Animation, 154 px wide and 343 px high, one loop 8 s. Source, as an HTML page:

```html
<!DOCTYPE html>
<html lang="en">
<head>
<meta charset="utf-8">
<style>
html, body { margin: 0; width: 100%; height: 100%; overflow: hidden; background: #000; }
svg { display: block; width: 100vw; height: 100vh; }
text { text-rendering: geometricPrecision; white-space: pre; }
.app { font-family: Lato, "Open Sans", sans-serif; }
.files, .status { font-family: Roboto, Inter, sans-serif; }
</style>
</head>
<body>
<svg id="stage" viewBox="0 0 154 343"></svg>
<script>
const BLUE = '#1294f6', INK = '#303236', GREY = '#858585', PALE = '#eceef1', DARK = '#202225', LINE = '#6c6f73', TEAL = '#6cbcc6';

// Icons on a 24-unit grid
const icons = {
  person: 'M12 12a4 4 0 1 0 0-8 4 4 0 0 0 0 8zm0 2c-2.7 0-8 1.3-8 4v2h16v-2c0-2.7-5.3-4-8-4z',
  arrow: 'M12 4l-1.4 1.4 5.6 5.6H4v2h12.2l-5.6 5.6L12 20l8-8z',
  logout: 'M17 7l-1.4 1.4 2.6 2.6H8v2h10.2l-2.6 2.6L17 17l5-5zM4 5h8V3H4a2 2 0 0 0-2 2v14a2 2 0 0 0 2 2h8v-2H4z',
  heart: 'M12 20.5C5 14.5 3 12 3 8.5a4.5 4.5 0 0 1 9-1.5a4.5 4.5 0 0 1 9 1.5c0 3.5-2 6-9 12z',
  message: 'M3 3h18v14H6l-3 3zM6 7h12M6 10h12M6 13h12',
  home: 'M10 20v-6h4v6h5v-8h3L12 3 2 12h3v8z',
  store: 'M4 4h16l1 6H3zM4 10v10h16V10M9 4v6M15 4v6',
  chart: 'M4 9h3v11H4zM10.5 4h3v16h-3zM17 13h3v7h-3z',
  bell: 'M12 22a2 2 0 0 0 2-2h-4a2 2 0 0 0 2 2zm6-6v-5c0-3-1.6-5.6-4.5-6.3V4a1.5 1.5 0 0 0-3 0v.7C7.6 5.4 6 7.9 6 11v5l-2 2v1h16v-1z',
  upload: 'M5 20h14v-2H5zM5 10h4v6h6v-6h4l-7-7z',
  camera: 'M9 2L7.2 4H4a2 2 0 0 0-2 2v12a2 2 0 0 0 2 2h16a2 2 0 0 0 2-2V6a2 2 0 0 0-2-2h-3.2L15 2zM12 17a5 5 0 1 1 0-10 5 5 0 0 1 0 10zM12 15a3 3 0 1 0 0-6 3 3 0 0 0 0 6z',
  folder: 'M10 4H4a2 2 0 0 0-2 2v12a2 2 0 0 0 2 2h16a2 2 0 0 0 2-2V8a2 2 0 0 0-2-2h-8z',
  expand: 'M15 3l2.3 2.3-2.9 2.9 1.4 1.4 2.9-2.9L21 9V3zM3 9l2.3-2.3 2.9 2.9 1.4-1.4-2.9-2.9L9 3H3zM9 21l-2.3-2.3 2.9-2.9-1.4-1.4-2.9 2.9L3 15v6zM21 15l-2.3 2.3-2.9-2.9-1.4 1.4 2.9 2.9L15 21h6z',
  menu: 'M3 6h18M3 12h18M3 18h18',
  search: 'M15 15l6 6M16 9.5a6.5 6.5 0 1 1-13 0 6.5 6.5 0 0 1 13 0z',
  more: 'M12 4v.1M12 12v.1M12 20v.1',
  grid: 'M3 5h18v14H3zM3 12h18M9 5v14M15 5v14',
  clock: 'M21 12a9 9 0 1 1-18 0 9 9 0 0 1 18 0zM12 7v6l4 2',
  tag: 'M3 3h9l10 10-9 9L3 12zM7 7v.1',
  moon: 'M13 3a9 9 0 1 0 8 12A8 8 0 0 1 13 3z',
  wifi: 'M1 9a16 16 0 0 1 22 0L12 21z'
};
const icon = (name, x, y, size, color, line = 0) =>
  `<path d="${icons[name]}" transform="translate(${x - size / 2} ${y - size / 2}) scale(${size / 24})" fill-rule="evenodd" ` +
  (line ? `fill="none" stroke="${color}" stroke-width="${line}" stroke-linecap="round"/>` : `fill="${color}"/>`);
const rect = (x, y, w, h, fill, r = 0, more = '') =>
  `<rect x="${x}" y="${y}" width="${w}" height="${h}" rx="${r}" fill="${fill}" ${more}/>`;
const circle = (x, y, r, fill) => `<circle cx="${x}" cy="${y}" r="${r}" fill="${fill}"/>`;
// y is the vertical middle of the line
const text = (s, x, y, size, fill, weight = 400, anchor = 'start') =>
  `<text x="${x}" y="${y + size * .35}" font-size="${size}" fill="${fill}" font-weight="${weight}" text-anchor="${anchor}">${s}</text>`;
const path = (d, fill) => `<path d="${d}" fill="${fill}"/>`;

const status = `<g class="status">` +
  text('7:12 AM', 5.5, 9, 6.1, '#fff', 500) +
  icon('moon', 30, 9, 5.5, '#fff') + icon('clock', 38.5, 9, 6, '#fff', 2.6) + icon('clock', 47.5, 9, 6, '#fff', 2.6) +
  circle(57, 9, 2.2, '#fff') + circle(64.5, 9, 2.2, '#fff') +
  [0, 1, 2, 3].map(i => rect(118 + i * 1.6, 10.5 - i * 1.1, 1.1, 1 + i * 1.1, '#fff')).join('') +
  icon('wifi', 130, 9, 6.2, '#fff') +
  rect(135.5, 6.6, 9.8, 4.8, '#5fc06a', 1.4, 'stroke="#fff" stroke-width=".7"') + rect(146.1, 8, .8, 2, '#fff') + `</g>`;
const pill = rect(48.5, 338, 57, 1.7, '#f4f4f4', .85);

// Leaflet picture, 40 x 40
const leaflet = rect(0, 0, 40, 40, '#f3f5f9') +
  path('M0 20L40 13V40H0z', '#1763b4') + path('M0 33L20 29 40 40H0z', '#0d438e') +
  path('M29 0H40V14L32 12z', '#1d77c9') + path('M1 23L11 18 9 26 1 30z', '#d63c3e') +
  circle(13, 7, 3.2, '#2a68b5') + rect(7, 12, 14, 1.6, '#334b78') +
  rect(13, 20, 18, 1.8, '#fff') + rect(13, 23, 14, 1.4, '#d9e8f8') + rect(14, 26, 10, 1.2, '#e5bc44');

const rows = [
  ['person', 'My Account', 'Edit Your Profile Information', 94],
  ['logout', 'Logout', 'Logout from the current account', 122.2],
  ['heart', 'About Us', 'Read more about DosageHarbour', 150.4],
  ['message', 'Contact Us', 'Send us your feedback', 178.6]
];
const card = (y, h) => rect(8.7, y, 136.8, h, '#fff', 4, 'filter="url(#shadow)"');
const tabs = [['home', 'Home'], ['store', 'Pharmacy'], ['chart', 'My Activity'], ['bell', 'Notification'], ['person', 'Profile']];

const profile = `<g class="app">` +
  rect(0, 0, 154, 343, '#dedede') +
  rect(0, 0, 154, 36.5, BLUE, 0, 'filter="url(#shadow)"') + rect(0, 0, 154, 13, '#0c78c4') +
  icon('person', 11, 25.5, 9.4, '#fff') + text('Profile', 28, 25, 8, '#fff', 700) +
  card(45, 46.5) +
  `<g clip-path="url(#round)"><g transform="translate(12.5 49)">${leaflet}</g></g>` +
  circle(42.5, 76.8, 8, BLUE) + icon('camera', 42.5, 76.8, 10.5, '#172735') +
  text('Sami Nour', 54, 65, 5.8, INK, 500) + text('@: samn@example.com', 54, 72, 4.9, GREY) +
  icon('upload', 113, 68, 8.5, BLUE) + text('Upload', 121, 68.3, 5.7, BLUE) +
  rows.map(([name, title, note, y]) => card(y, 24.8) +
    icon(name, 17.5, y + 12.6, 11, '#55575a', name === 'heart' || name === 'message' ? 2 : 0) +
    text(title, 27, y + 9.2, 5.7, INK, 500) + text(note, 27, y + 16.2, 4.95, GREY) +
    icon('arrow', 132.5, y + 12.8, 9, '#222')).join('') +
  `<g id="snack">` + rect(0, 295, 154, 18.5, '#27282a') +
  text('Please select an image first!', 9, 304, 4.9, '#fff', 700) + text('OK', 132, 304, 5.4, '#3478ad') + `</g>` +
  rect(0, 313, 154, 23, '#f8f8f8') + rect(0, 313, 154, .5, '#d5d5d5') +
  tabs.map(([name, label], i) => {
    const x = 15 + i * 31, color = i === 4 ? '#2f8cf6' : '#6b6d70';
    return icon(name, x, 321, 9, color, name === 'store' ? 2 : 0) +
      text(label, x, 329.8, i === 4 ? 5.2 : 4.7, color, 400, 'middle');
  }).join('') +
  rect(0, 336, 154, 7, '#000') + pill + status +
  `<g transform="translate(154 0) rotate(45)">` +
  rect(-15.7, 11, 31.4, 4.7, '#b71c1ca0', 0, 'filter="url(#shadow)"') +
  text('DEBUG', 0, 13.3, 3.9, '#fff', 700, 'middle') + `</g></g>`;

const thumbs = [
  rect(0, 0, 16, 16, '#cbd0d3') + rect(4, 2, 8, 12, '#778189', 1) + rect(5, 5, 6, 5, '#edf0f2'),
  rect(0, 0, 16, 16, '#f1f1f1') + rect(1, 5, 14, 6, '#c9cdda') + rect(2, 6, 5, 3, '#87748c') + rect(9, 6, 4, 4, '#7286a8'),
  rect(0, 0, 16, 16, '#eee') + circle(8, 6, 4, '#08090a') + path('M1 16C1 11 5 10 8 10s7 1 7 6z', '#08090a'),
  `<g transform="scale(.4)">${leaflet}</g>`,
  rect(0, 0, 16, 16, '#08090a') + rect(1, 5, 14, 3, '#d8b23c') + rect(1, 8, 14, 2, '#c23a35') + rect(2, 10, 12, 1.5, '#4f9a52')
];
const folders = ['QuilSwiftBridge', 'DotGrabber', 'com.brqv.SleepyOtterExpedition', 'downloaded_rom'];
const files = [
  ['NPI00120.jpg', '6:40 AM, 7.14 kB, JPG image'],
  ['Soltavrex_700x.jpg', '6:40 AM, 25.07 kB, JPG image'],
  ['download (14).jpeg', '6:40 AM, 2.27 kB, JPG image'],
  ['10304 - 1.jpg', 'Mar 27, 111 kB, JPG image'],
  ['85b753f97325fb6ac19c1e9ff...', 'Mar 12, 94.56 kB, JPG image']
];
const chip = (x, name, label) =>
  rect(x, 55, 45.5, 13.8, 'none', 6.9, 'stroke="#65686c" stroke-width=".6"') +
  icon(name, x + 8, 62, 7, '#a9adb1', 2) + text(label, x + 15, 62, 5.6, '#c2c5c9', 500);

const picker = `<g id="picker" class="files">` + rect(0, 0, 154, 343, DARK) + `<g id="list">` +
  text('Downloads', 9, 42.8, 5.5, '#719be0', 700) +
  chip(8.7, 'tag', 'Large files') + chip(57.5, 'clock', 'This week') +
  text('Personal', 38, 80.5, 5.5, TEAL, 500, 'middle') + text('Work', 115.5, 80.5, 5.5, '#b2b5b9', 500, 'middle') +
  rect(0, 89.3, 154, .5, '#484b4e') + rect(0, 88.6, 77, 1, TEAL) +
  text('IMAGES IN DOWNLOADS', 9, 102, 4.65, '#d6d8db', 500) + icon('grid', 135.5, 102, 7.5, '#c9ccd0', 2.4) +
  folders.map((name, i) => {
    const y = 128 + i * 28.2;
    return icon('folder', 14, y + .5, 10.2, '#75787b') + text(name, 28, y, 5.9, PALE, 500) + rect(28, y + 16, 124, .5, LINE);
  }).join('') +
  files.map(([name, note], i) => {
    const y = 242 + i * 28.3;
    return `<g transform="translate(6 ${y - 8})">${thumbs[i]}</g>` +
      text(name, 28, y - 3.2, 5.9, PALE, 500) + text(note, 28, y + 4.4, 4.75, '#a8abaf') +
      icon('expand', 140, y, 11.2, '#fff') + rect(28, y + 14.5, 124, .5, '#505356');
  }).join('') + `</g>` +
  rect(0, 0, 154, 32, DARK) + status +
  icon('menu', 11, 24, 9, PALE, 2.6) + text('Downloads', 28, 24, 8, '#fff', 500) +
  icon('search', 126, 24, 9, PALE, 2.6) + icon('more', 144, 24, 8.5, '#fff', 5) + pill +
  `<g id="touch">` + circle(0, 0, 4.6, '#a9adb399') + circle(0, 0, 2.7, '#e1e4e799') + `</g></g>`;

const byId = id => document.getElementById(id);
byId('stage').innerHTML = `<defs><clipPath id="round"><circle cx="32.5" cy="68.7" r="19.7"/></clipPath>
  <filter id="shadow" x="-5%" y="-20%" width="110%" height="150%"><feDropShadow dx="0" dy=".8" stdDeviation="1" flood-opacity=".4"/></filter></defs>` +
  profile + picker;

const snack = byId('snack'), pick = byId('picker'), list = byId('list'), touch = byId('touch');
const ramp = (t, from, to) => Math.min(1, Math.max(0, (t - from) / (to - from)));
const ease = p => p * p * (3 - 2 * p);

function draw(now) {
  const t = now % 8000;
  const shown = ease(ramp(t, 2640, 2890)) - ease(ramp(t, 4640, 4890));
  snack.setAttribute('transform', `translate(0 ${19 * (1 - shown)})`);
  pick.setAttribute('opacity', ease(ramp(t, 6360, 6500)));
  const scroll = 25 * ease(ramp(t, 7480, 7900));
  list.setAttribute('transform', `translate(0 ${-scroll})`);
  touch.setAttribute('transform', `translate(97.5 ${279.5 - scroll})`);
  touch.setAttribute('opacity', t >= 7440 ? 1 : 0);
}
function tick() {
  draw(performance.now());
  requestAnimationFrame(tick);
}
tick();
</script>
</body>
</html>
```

Required work — Please copy out each line of the data in which the word "transform" occurs.

Task answer —
  `<path d="${icons[name]}" transform="translate(${x - size / 2} ${y - size / 2}) scale(${size / 24})" fill-rule="evenodd" ` +
  `<g clip-path="url(#round)"><g transform="translate(12.5 49)">${leaflet}</g></g>` +
  `<g transform="translate(154 0) rotate(45)">` +
  `<g transform="scale(.4)">${leaflet}</g>`,
    return `<g transform="translate(6 ${y - 8})">${thumbs[i]}</g>` +
  snack.setAttribute('transform', `translate(0 ${19 * (1 - shown)})`);
  list.setAttribute('transform', `translate(0 ${-scroll})`);
  touch.setAttribute('transform', `translate(97.5 ${279.5 - scroll})`);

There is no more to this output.